EXERCISE BRIEF:
Using the entries that follow, write out the line containing "--paper: #ffffff;", the line containing "stroke: var(--whisker-brown);", and every line between them, exactly and nothing else.

Stored data
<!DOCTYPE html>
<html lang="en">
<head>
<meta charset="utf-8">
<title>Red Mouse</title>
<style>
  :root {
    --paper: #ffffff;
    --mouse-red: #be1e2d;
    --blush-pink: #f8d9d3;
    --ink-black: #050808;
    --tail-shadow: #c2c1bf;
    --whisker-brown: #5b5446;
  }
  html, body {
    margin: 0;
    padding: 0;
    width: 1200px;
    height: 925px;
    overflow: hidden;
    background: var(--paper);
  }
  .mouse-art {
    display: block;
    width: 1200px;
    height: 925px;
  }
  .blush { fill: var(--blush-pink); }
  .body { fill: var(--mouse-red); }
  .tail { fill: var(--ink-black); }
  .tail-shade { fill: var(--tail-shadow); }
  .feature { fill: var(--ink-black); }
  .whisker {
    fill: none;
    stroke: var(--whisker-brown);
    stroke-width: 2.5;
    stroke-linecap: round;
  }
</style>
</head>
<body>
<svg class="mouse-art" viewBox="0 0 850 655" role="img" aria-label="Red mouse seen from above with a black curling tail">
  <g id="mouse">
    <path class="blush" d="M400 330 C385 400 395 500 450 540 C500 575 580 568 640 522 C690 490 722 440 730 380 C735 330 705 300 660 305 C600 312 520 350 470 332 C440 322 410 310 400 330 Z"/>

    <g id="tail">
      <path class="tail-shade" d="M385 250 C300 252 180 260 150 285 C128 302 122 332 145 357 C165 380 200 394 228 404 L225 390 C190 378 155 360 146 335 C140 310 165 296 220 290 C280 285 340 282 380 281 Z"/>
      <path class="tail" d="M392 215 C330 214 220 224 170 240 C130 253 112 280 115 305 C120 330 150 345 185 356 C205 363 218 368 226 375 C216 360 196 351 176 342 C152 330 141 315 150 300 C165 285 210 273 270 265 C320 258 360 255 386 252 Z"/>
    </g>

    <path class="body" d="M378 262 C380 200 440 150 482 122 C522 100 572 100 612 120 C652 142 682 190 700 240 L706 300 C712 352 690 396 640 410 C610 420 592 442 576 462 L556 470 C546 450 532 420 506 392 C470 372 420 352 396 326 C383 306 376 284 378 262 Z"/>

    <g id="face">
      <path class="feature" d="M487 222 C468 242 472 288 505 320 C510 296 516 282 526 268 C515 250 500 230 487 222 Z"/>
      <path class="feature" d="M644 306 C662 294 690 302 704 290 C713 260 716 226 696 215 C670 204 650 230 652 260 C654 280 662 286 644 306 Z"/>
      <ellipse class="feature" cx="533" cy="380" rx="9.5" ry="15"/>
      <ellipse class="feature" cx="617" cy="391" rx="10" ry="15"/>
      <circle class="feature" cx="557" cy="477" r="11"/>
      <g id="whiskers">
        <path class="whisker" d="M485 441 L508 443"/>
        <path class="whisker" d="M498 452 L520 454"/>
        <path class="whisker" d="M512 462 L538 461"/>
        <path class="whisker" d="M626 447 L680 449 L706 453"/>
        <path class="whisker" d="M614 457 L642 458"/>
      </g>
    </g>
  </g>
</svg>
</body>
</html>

==

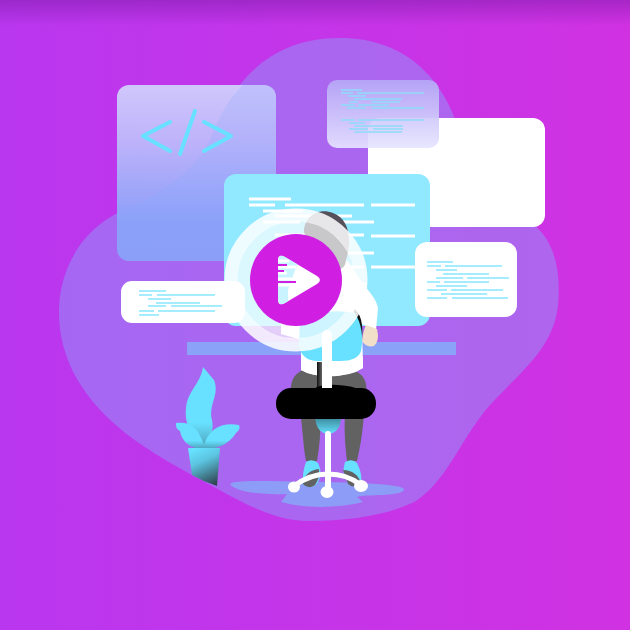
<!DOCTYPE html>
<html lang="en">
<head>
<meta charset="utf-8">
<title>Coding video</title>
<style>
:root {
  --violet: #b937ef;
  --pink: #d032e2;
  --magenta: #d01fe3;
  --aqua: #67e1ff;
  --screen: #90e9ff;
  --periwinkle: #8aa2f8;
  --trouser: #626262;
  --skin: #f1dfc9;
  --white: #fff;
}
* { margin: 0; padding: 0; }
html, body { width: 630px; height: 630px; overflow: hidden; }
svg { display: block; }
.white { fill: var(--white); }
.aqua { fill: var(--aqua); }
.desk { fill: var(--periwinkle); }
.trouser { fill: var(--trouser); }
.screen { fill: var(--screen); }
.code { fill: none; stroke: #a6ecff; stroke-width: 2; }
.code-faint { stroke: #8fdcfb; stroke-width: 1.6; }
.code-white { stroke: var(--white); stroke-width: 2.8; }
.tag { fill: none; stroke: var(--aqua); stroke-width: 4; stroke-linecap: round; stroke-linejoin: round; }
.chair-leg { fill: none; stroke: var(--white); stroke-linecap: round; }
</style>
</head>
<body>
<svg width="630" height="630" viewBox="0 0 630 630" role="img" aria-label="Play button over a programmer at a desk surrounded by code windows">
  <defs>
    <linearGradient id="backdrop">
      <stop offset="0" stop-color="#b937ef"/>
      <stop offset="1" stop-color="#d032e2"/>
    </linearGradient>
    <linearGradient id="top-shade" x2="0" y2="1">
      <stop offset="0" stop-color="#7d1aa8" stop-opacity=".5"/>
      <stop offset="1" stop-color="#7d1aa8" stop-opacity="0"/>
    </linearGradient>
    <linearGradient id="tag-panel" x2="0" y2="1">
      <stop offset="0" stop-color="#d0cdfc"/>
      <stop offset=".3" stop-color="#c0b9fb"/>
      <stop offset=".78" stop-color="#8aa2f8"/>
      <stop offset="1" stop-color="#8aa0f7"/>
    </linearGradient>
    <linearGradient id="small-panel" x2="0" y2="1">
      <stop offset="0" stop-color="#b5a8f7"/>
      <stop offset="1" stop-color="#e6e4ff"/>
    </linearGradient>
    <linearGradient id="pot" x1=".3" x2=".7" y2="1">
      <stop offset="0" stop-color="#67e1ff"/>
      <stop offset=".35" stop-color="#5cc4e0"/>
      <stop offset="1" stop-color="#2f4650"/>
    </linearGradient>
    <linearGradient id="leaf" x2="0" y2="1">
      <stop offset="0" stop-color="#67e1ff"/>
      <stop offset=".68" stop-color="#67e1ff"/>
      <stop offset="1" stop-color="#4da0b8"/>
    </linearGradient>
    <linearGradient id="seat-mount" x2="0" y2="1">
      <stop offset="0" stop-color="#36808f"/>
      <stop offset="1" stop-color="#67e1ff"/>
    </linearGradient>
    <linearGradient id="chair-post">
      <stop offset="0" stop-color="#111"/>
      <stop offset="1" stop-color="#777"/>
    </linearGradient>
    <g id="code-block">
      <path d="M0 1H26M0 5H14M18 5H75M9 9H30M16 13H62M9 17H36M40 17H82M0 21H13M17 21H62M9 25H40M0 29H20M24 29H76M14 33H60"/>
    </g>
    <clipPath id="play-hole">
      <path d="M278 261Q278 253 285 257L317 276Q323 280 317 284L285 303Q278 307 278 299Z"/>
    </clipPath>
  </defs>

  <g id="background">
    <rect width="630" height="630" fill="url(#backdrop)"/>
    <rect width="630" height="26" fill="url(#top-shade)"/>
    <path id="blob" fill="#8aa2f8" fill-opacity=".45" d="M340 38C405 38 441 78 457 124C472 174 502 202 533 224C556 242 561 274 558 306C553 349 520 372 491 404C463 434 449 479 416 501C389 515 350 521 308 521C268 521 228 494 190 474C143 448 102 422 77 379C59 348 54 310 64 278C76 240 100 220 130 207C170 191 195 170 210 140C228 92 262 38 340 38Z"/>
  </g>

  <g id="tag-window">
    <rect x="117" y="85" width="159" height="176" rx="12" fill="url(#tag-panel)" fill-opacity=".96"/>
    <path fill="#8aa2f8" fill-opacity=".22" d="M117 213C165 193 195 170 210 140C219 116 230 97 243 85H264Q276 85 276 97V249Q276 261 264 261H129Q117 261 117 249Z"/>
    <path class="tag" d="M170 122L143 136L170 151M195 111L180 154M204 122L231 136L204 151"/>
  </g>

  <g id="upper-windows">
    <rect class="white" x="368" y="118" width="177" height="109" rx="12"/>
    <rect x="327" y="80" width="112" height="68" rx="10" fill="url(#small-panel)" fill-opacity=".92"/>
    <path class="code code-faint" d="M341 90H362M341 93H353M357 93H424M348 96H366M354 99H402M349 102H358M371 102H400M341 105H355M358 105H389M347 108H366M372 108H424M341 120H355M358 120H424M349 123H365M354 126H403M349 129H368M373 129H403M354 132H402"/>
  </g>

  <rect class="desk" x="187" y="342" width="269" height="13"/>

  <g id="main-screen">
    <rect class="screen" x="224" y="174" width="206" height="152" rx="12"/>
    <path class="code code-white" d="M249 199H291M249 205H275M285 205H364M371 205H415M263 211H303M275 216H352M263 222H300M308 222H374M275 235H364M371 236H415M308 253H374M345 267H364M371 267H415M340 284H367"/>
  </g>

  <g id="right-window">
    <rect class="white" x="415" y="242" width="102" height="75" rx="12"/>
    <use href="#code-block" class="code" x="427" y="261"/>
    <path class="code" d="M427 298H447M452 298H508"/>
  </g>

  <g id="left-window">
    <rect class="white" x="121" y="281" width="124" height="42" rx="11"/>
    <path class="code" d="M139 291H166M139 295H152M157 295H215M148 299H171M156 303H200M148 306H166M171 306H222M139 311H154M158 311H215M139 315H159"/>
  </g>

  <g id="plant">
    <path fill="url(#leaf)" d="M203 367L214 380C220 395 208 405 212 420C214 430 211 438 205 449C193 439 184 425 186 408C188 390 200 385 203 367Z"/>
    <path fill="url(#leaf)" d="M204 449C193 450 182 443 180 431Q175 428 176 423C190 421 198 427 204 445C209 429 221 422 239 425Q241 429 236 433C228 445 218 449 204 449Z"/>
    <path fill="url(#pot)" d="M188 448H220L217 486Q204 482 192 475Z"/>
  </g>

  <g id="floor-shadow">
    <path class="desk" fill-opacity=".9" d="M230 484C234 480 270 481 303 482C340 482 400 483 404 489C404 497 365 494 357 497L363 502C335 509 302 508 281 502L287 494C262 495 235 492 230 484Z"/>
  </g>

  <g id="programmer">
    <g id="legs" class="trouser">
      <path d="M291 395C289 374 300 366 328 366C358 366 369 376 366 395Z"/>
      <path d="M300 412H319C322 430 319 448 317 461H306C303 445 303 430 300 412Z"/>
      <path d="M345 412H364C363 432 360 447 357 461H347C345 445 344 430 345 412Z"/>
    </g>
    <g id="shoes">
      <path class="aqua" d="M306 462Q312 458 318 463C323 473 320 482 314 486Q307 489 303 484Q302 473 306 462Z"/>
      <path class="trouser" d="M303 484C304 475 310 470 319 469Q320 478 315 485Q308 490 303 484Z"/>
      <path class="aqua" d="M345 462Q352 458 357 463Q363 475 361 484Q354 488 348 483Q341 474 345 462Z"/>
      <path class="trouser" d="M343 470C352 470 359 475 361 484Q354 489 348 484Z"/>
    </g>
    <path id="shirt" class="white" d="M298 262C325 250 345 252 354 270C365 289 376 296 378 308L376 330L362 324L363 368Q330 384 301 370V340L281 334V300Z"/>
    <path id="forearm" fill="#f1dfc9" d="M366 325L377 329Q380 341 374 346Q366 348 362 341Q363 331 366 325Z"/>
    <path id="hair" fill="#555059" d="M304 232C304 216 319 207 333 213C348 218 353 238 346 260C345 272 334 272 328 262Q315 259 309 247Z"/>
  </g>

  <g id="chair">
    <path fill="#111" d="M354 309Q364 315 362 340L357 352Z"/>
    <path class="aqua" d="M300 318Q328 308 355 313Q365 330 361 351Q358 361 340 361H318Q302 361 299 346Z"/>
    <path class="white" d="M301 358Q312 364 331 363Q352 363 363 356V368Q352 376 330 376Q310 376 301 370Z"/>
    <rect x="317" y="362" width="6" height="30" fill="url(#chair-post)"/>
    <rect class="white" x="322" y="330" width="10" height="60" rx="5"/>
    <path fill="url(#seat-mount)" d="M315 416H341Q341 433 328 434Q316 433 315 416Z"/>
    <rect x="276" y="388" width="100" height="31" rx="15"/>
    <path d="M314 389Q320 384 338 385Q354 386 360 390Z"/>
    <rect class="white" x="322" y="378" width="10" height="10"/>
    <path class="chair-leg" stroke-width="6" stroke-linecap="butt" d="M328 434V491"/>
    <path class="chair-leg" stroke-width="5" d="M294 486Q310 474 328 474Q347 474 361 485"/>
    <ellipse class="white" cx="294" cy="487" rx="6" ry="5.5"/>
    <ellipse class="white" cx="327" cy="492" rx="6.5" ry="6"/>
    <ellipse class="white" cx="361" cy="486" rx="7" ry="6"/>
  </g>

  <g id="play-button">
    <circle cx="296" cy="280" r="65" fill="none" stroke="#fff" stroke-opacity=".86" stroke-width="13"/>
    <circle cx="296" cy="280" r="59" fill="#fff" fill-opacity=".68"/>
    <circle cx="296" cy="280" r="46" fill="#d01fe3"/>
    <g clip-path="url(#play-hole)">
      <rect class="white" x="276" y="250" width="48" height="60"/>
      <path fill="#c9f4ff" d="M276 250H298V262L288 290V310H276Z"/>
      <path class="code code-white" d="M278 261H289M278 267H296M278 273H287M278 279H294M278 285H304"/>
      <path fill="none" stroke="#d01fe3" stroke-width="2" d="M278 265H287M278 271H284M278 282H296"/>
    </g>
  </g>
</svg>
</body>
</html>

RESPONSE BELOW:
    --paper: #ffffff;
    --mouse-red: #be1e2d;
    --blush-pink: #f8d9d3;
    --ink-black: #050808;
    --tail-shadow: #c2c1bf;
    --whisker-brown: #5b5446;
  }
  html, body {
    margin: 0;
    padding: 0;
    width: 1200px;
    height: 925px;
    overflow: hidden;
    background: var(--paper);
  }
  .mouse-art {
    display: block;
    width: 1200px;
    height: 925px;
  }
  .blush { fill: var(--blush-pink); }
  .body { fill: var(--mouse-red); }
  .tail { fill: var(--ink-black); }
  .tail-shade { fill: var(--tail-shadow); }
  .feature { fill: var(--ink-black); }
  .whisker {
    fill: none;
    stroke: var(--whisker-brown);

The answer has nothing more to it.